The Flathead River Valley, 158,000 hectares of wilderness located in B.C.’s Southern Rockies, is one of the most biologically diverse places on earth. It can be compared to Africa’s Serengeti for its richness of plant species as more than 1,000 wildflower species alone. Water in the Flathead River is so pure that scientists use it as a benchmark by which to measure water quality in rivers around the world.
On Friday, March 4th, Residents of Golden and visitors have the chance to learn more about the valley and what is happening right now in terms of conservation at the screening of the Flathead Wild film and multi-media presentation by Wildsight’s Flathead-Southern Rockies Program Manager, Casey Brennan.“B.C.’s Flathead River Valley is a window to our past,” said Brennan. “ Tucked into B.C’s southeast corner, the Flathead is a modern-day Noah’s Ark for many species whose habitat has vanished due to human activity.”
National Geographic magazine classifies the area as “one of the most diverse and ecologically intact natural ecosystems in the temperate zones of the world.”
Last year a great first step was taken to ensure one of the most important wilderness corridors on the planet stays intact. The BC government declared the entire Flathead River Valley off limits to inappropriate mining and oil and gas development.
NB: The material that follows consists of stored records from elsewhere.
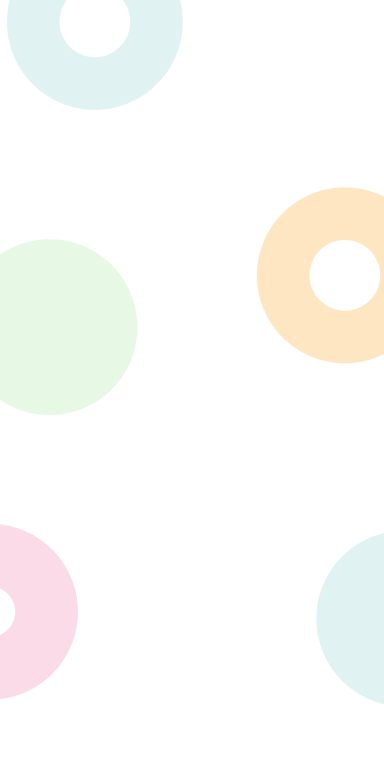
Give the GLSL for this background, as a WebGL 2 fragment shader.

```glsl
#version 300 es
precision highp float;
// Pastel rings and discs scattered over a white background.

uniform vec2 u_resolution;
out vec4 fragColor;

const vec3 WHITE = vec3(1.0);
const vec3 AQUA = vec3(0.878, 0.949, 0.945);
const vec3 MINT = vec3(0.906, 0.976, 0.898);
const vec3 PEACH = vec3(1.0, 0.902, 0.761);
const vec3 ROSE = vec3(0.988, 0.859, 0.910);

const float OUTER_RADIUS = 0.229;
const float HOLE_RADIUS = 0.092;
const float SMALL_HOLE_RADIUS = 0.0655;

// Smooth coverage of a filled circle.
float discMask(vec2 p, vec2 center, float radius, float pixel) {
    float d = length(p - center) - radius;
    return clamp(0.5 - d / pixel, 0.0, 1.0);
}

// Coverage of a circle with a concentric hole.
float ringMask(vec2 p, vec2 center, float hole, float pixel) {
    float outer = discMask(p, center, OUTER_RADIUS, pixel);
    float inner = discMask(p, center, hole, pixel);
    return outer * (1.0 - inner);
}

vec3 paint(vec3 base, vec3 ink, float mask) {
    return mix(base, ink, mask);
}

void main() {
    // One unit is the canvas width.
    vec2 p = gl_FragCoord.xy / u_resolution.x;
    float pixel = 1.0 / u_resolution.x;
    vec3 color = WHITE;

    // Rings
    color = paint(color, AQUA, ringMask(p, vec2(0.247, 1.943), HOLE_RADIUS, pixel));
    color = paint(color, PEACH, ringMask(p, vec2(0.898, 1.283), HOLE_RADIUS, pixel));
    color = paint(color, ROSE, ringMask(p, vec2(-0.026, 0.407), SMALL_HOLE_RADIUS, pixel));

    // Solid discs
    color = paint(color, MINT, discMask(p, vec2(0.129, 1.148), OUTER_RADIUS, pixel));
    color = paint(color, AQUA, discMask(p, vec2(1.053, 0.389), OUTER_RADIUS, pixel));

    fragColor = vec4(color, 1.0);
}
```
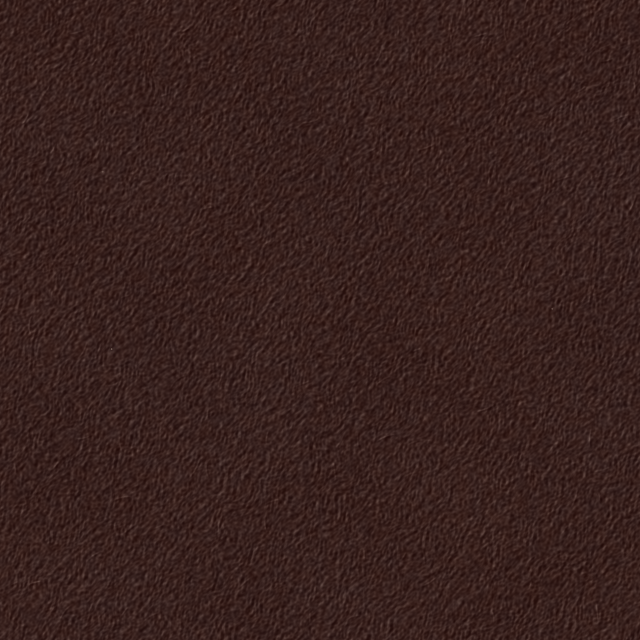
A Shadertoy shader for this texture:

```glsl
// Dark brown felted paper: short slanted fibres pressed into a soft relief.
// Stretched gradient noise at several angles forms a height field, which is
// lit from the upper left; loose hairs, mottling and rare specks lie on top.

const vec3  BASE_COLOR   = vec3(0.220, 0.131, 0.117);
const vec3  TONE_COLOR   = vec3(0.035, 0.034, 0.032); // change per unit of tone
const vec3  TINT_COLOR   = vec3(0.011, -0.002, -0.010); // warm to cool drift
const vec3  SPECK_COLOR  = vec3(0.50, 0.42, 0.38);

const float GRAIN_ANGLE  = 0.98;   // main fibre direction, radians
const float ANGLE_SPREAD = 0.42;
const vec2  GRAIN_FREQ   = vec2(72.0, 150.0); // along and across the fibres
const vec2  FINE_FREQ    = vec2(165.0, 235.0);
const float WARP_FREQ    = 23.0;
const float WARP_AMOUNT  = 0.005;
const float LIGHT_STEP   = 0.0013;

const float RELIEF_GAIN  = 3.5;
const float GRAIN_GAIN   = 2.5;
const float BROAD_GAIN   = 0.35;
const float MOTTLE_GAIN  = 0.65;
const float HAIR_GAIN    = 1.7;
const float HAIR_CELLS   = 22.0;
const float HAIR_WIDTH   = 0.0015;
const float SPECK_CELLS  = 5.0;
const float SPECK_CHANCE = 0.2;
const float SPECK_RADIUS = 0.0022;

vec2 hash2(vec2 p) {
    vec3 q = fract(p.xyx * vec3(0.1031, 0.1030, 0.0973));
    q += dot(q, q.yzx + 33.33);
    return fract((q.xx + q.yz) * q.zy);
}

float cornerSlope(vec2 cell, vec2 offset) {
    float a = 6.28318 * hash2(cell).x;
    return dot(vec2(cos(a), sin(a)), offset);
}

float gradientNoise(vec2 p) {
    vec2 i = floor(p), f = p - i;
    vec2 u = f * f * f * (f * (f * 6.0 - 15.0) + 10.0);
    vec2 e = vec2(1.0, 0.0);
    float low  = mix(cornerSlope(i, f), cornerSlope(i + e, f - e), u.x);
    float high = mix(cornerSlope(i + e.yx, f - e.yx), cornerSlope(i + 1.0, f - 1.0), u.x);
    return mix(low, high, u.y);
}

// Coordinates along and across a direction; "across" points to its right.
vec2 alongAcross(vec2 p, float angle) {
    vec2 dir = vec2(cos(angle), sin(angle));
    return vec2(dot(p, dir), dot(p, vec2(dir.y, -dir.x)));
}

// Fibre layers at different angles, each dominant in its own small patches.
float fibreHeight(vec2 p) {
    float height = 0.0, power = 0.0;
    for (int i = 0; i < 3; i++) {
        float k = float(i);
        vec2 q = alongAcross(p, GRAIN_ANGLE + (k - 1.0) * ANGLE_SPREAD);
        float weight = 0.25 + smoothstep(-0.25, 0.35, gradientNoise(p * 26.0 + 19.7 * k));
        height += weight * gradientNoise(q * GRAIN_FREQ * (0.8 + 0.22 * k) + 41.3 * k);
        power += weight * weight;
    }
    return height * inversesqrt(power);
}

// Scattered bent hairs, each a lit edge beside a thin shadow.
float looseHairs(vec2 p) {
    vec2 home = floor(p * HAIR_CELLS);
    float tone = 0.0;
    for (int y = -1; y <= 1; y++)
    for (int x = -1; x <= 1; x++) {
        vec2 cell = home + vec2(x, y);
        vec2 place = hash2(cell + 71.0), shape = hash2(cell + 153.0);
        float angle = GRAIN_ANGLE + (shape.x - 0.5) * 1.5;
        vec2 q = alongAcross(p - (cell + place) / HAIR_CELLS, angle);
        float halfLength = mix(0.007, 0.021, shape.y);
        float bent = q.y + (place.x - 0.5) * 28.0 * q.x * q.x;
        float d = bent / HAIR_WIDTH;
        float profile = exp(-d * d) - 0.65 * exp(-(d - 1.6) * (d - 1.6));
        float fade = 1.0 - smoothstep(0.4, 1.0, abs(q.x) / halfLength);
        tone += profile * fade * place.y * place.y;
    }
    return tone;
}

float specks(vec2 p) {
    vec2 cell = floor(p * SPECK_CELLS);
    vec2 center = (cell + mix(vec2(0.1), vec2(0.9), hash2(cell + 211.0))) / SPECK_CELLS;
    vec2 pick = hash2(cell + 307.0);
    float disc = 1.0 - smoothstep(0.2, 1.0, length(p - center) / SPECK_RADIUS);
    return disc * step(pick.x, SPECK_CHANCE) * mix(0.5, 1.0, pick.y);
}

void mainImage(out vec4 fragColor, in vec2 fragCoord) {
    vec2 p = fragCoord / iResolution.y;

    // Gentle warp so that the fibres wander
    vec2 warp = vec2(gradientNoise(p * WARP_FREQ + 5.2), gradientNoise(p * WARP_FREQ + 87.4));
    vec2 w = p + WARP_AMOUNT * warp + 3.0;

    // Relief lit from the upper left
    vec2 away = LIGHT_STEP * vec2(sin(GRAIN_ANGLE), -cos(GRAIN_ANGLE));
    float relief = fibreHeight(w + away) - fibreHeight(w - away);

    // Fine grain and faint mottling
    float grain = gradientNoise(alongAcross(w, GRAIN_ANGLE - 0.25) * FINE_FREQ);
    float broad = gradientNoise(p * 6.0 + 31.0);
    float mottle = gradientNoise(p * 42.0 + 63.0);

    float tone = RELIEF_GAIN * relief + GRAIN_GAIN * grain;
    tone += BROAD_GAIN * broad + MOTTLE_GAIN * mottle + HAIR_GAIN * looseHairs(p);
    tone += 0.08 * (tone * tone - 1.0); // highlights reach further than shadows

    float tint = 0.5 * gradientNoise(p * 3.5 + 12.0) + gradientNoise(p * 45.0 + 9.0);
    vec3 color = BASE_COLOR + TONE_COLOR * tone + TINT_COLOR * tint;
    color = mix(color, SPECK_COLOR, specks(p));
    fragColor = vec4(clamp(color, 0.0, 1.0), 1.0);
}
```
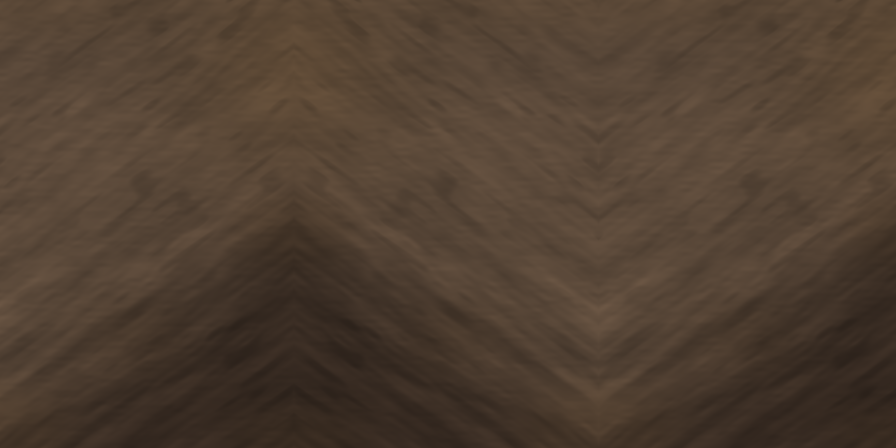
Reproduce this texture procedurally as a Shadertoy shader.

```glsl
// Dark walnut veneer: mirrored diagonal grain forming soft chevrons over a fine weave.

// Layout, in units of the canvas height
const float FOLD_WIDTH = 0.680;    // distance from a chevron peak to its valley
const float PEAK_X = 0.656;        // position of the first peak
const float GRAIN_SLOPE = 0.70;    // fall of the grain away from a peak
const float SHADE_LOW = 0.20;      // grain level where the dark heartwood ends
const float SHADE_HIGH = 0.80;     // grain level where the pale wood begins

// Strengths
const float STREAK_DEPTH = 0.27;
const float FLECK_DEPTH = 0.15;
const float WEAVE_DEPTH = 0.075;
const float WEAVE_ROWS = 120.0;

// Colours
const vec3 PALE_WOOD = vec3(0.360, 0.289, 0.228);
const vec3 DARK_WOOD = vec3(0.208, 0.160, 0.127);
const vec3 WARM_TINT = vec3(1.00, 0.975, 0.90);

float hash(vec2 p) {
    return fract(sin(dot(p, vec2(127.1, 311.7))) * 43758.5453);
}

// Smooth value noise, 0 to 1
float noise(vec2 p) {
    vec2 cell = floor(p);
    vec2 f = fract(p);
    f = f * f * (3.0 - 2.0 * f);
    float low = mix(hash(cell), hash(cell + vec2(1.0, 0.0)), f.x);
    float high = mix(hash(cell + vec2(0.0, 1.0)), hash(cell + vec2(1.0, 1.0)), f.x);
    return mix(low, high, f.y);
}

// Layered fibres around zero; p.x runs along the grain, p.y across it
float fibres(vec2 p) {
    float sum = 0.0;
    float weight = 0.42;
    vec2 scale = vec2(4.0, 24.0);
    for (int i = 0; i < 4; i++) {
        sum += weight * (noise(p * scale + float(i) * 17.3) - 0.5);
        scale *= vec2(1.7, 1.6);
        weight *= 0.85;
    }
    return sum;
}

void mainImage(out vec4 fragColor, in vec2 fragCoord) {
    vec2 uv = fragCoord / iResolution.y;

    // Mirror the plank: distance to the nearest peak
    float period = 2.0 * FOLD_WIDTH;
    float fold = abs(mod(uv.x - PEAK_X + FOLD_WIDTH, period) - FOLD_WIDTH);
    vec2 plank = vec2(fold, uv.y);

    // Slightly wavy grain coordinates
    float level = uv.y + GRAIN_SLOPE * fold;
    float wave = 0.022 * (noise(plank * 4.0 + 5.0) - 0.5);
    vec2 grain = vec2(fold - GRAIN_SLOPE * uv.y, level + wave);
    grain /= length(vec2(1.0, GRAIN_SLOPE));

    // Heartwood shade, broken up along the fibres
    float streak = fibres(grain);
    float shade = smoothstep(SHADE_LOW, SHADE_HIGH, level + wave + 0.10 * streak);
    shade += 0.14 * (1.0 - smoothstep(0.0, 0.24, level));
    vec3 color = mix(DARK_WOOD, PALE_WOOD, shade);

    // Warm and grey patches, warmest high on the peaks
    float warmth = 0.6 * smoothstep(0.4, 0.9, noise(plank * vec2(3.0, 4.0) + 11.0));
    vec2 fromGlow = plank - vec2(0.0, 0.87);
    warmth = max(warmth, exp(-14.0 * dot(fromGlow, fromGlow)));
    color *= mix(vec3(1.0), WARM_TINT, warmth);
    color *= 1.0 + 0.07 * (noise(grain * vec2(2.5, 8.0) + 31.0) - 0.5);

    // Fibres and short dark pores
    float contrast = mix(1.5, 1.0, clamp(shade, 0.0, 1.0));
    color *= 1.0 + STREAK_DEPTH * contrast * streak;
    float fleck = smoothstep(0.58, 0.95, noise(grain * vec2(17.0, 60.0) + 73.0));
    color *= 1.0 - FLECK_DEPTH * fleck * noise(grain * vec2(5.0, 9.0) + 47.0);

    // Fine horizontal weave, faded where rows are too small to resolve
    float visible = 1.0 - smoothstep(0.3, 0.9, WEAVE_ROWS / iResolution.y);
    float thread = noise(uv * vec2(0.25, 1.0) * WEAVE_ROWS + 3.0) - 0.5;
    color *= 1.0 + WEAVE_DEPTH * visible * thread;

    fragColor = vec4(color, 1.0);
}
```
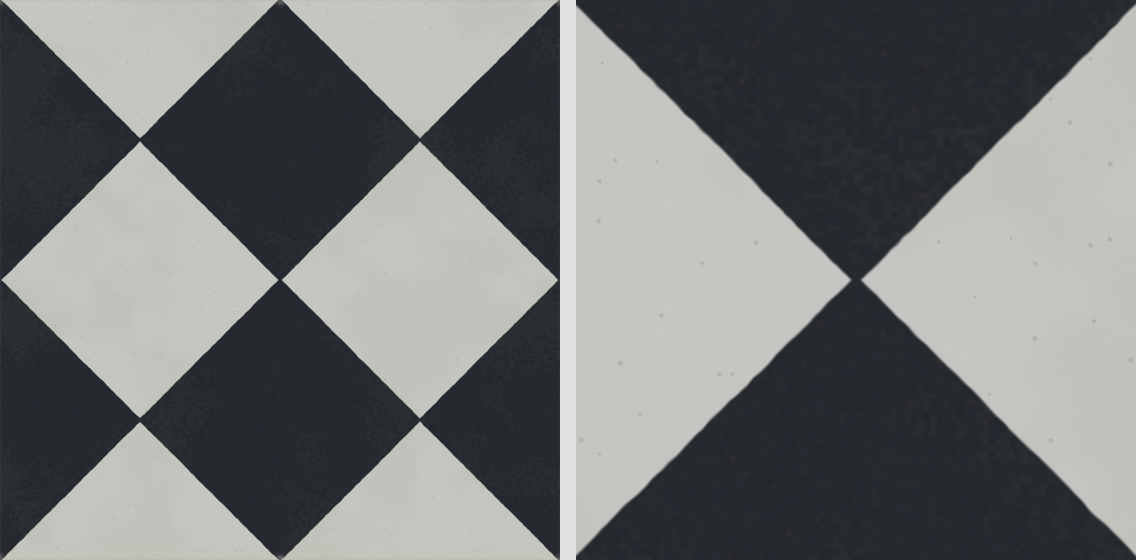
Left: the whole. Right: its middle third, enlarged.
Write a three.js fragment shader that draws this pattern.

```glsl
// Cement tile checker of dark and pale diamonds, two repeats across and two down.
// A folded diamond distance gives the shape; value noise roughens the edges and
// clouds the pigment, and jittered cells scatter fine pits and flecks.

varying vec2 vUv;

const float REPEATS = 2.0;
const float DARK_SPREAD = 0.0020;   // dark pigment bleeding past the ideal edge
const float EDGE_SOFTNESS = 0.0013;
const float EDGE_WOBBLE = 0.0011;
const float RIM_WIDTH = 0.004;      // worn border of the whole slab
const float CORNER_WEAR = 0.016;    // scuffed dark tips at top and bottom

const vec3 DARK = vec3(0.148, 0.160, 0.182);
const vec3 DARK_FADED = vec3(0.180, 0.190, 0.200);
const vec3 DARK_FLECK = vec3(0.215, 0.185, 0.180);
const vec3 PALE = vec3(0.772, 0.776, 0.757);
const vec3 PALE_STAINED = vec3(0.747, 0.757, 0.730);
const vec3 PALE_WARM = vec3(0.765, 0.755, 0.700);
const vec3 PALE_PIT = vec3(0.640, 0.645, 0.625);
const vec3 SCUFF = vec3(0.520, 0.525, 0.520);

float hash(vec2 p) {
  vec3 q = fract(p.xyx * 0.1031);
  q += dot(q, q.yzx + 33.33);
  return fract((q.x + q.y) * q.z);
}

float noise(vec2 p) {
  vec2 i = floor(p);
  vec2 f = fract(p);
  f = f * f * (3.0 - 2.0 * f);
  return mix(mix(hash(i), hash(i + vec2(1.0, 0.0)), f.x),
             mix(hash(i + vec2(0.0, 1.0)), hash(i + vec2(1.0, 1.0)), f.x), f.y);
}

float fbm(vec2 p) {
  float sum = 0.0;
  float gain = 0.5;
  for (int i = 0; i < 4; i++) {
    sum += gain * noise(p);
    p = p * 2.03 + 17.0;
    gain *= 0.5;
  }
  return sum / 0.9375;
}

// Soft round dots, one jittered candidate per cell
float specks(vec2 p, float cells, float density, float radius) {
  vec2 id = floor(p * cells);
  vec2 center = 0.25 + 0.5 * vec2(hash(id + 11.0), hash(id + 47.0));
  float size = radius * (0.5 + 0.5 * hash(id + 83.0));
  float dotMask = 1.0 - smoothstep(0.3 * size, size, length(fract(p * cells) - center));
  return dotMask * step(1.0 - density, hash(id + 5.0));
}

// Signed distance in canvas units: negative in the dark diamonds
float diamondDistance(vec2 p) {
  vec2 fold = abs(fract(p * REPEATS + vec2(0.5, 0.0)) - 0.5);
  return (fold.x + fold.y - 0.5) / (REPEATS * sqrt(2.0));
}

void main() {
  vec2 p = vUv;
  float cloud = fbm(p * 7.0 + 3.0);
  float grain = noise(p * 260.0) - 0.5;

  // Dark and pale fields with a slightly ragged boundary
  float wobble = (noise(p * 150.0) - 0.5) + 0.6 * (noise(p * 34.0 + 9.0) - 0.5);
  float d = diamondDistance(p) - DARK_SPREAD + EDGE_WOBBLE * wobble;
  float paleMask = smoothstep(-EDGE_SOFTNESS, EDGE_SOFTNESS, d);

  // Border distances
  vec2 toSide = min(p, 1.0 - p);
  float rim = 1.0 - smoothstep(0.0, RIM_WIDTH, min(toSide.x, toSide.y));

  // Pale pigment: faint stains, a warm lower edge, small pits
  float stain = smoothstep(0.48, 0.72, cloud + 0.12 * grain);
  vec3 pale = mix(PALE, PALE_STAINED, stain);
  pale = mix(pale, PALE_WARM, 0.5 * (1.0 - smoothstep(0.0, 0.04, p.y)));
  pale = mix(pale, PALE_PIT, 0.6 * specks(p, 85.0, 0.07, 0.20));
  pale += 0.010 * grain - 0.025 * rim;

  // Dark pigment: faded clouds, sparse rusty flecks, lighter rim
  float faded = smoothstep(0.52, 0.76, cloud + 0.25 * grain);
  vec3 dark = mix(DARK, DARK_FADED, 0.7 * faded);
  dark = mix(dark, DARK_FLECK, 0.6 * specks(p + 0.37, 120.0, 0.10, 0.28));
  dark += 0.014 * grain + 0.035 * rim;

  // Scuffs where dark tips meet the top and bottom edges
  float tipX = abs(fract(p.x * REPEATS + 0.5) - 0.5) / REPEATS;
  float tip = 1.0 - smoothstep(0.0, CORNER_WEAR, length(vec2(tipX, toSide.y)));
  dark = mix(dark, SCUFF, tip * (0.35 + 0.5 * noise(p * 180.0)));

  gl_FragColor = vec4(mix(dark, pale, paleMask), 1.0);
}
```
This declaration must be made permanent through legislation to help secure Flathead protection.
Sierra Club BC, the Canadian Parks and Wilderness Society and Wildsight are calling for B.C. to follow the lead of Alberta and Montana and agree to a national park in the southeastern one-third of the Flathead, to fill in the missing piece of Waterton-Glacier International Peace Park.
The groups are also calling for a Wildlife Management Area in the rest of the Flathead Valley and adjoining habitat, in keeping with recommendations made last year by a World Heritage Committee mission to the Flathead.
Conservation groups believe that logging, grizzly trophy hunting, quarrying and increased road access all continue to threaten the Flathead.
Brennan’s presentation will focus on the efforts to protect and connect the Flathead River Valley and BC’s Southern Rockies. The presentation will take place on Friday, March 4th at 7 pm at the Kicking Horse River Lodge. Admission is by donation. The Bugaboo Café will be open at 6 pm for light dinner and drinks.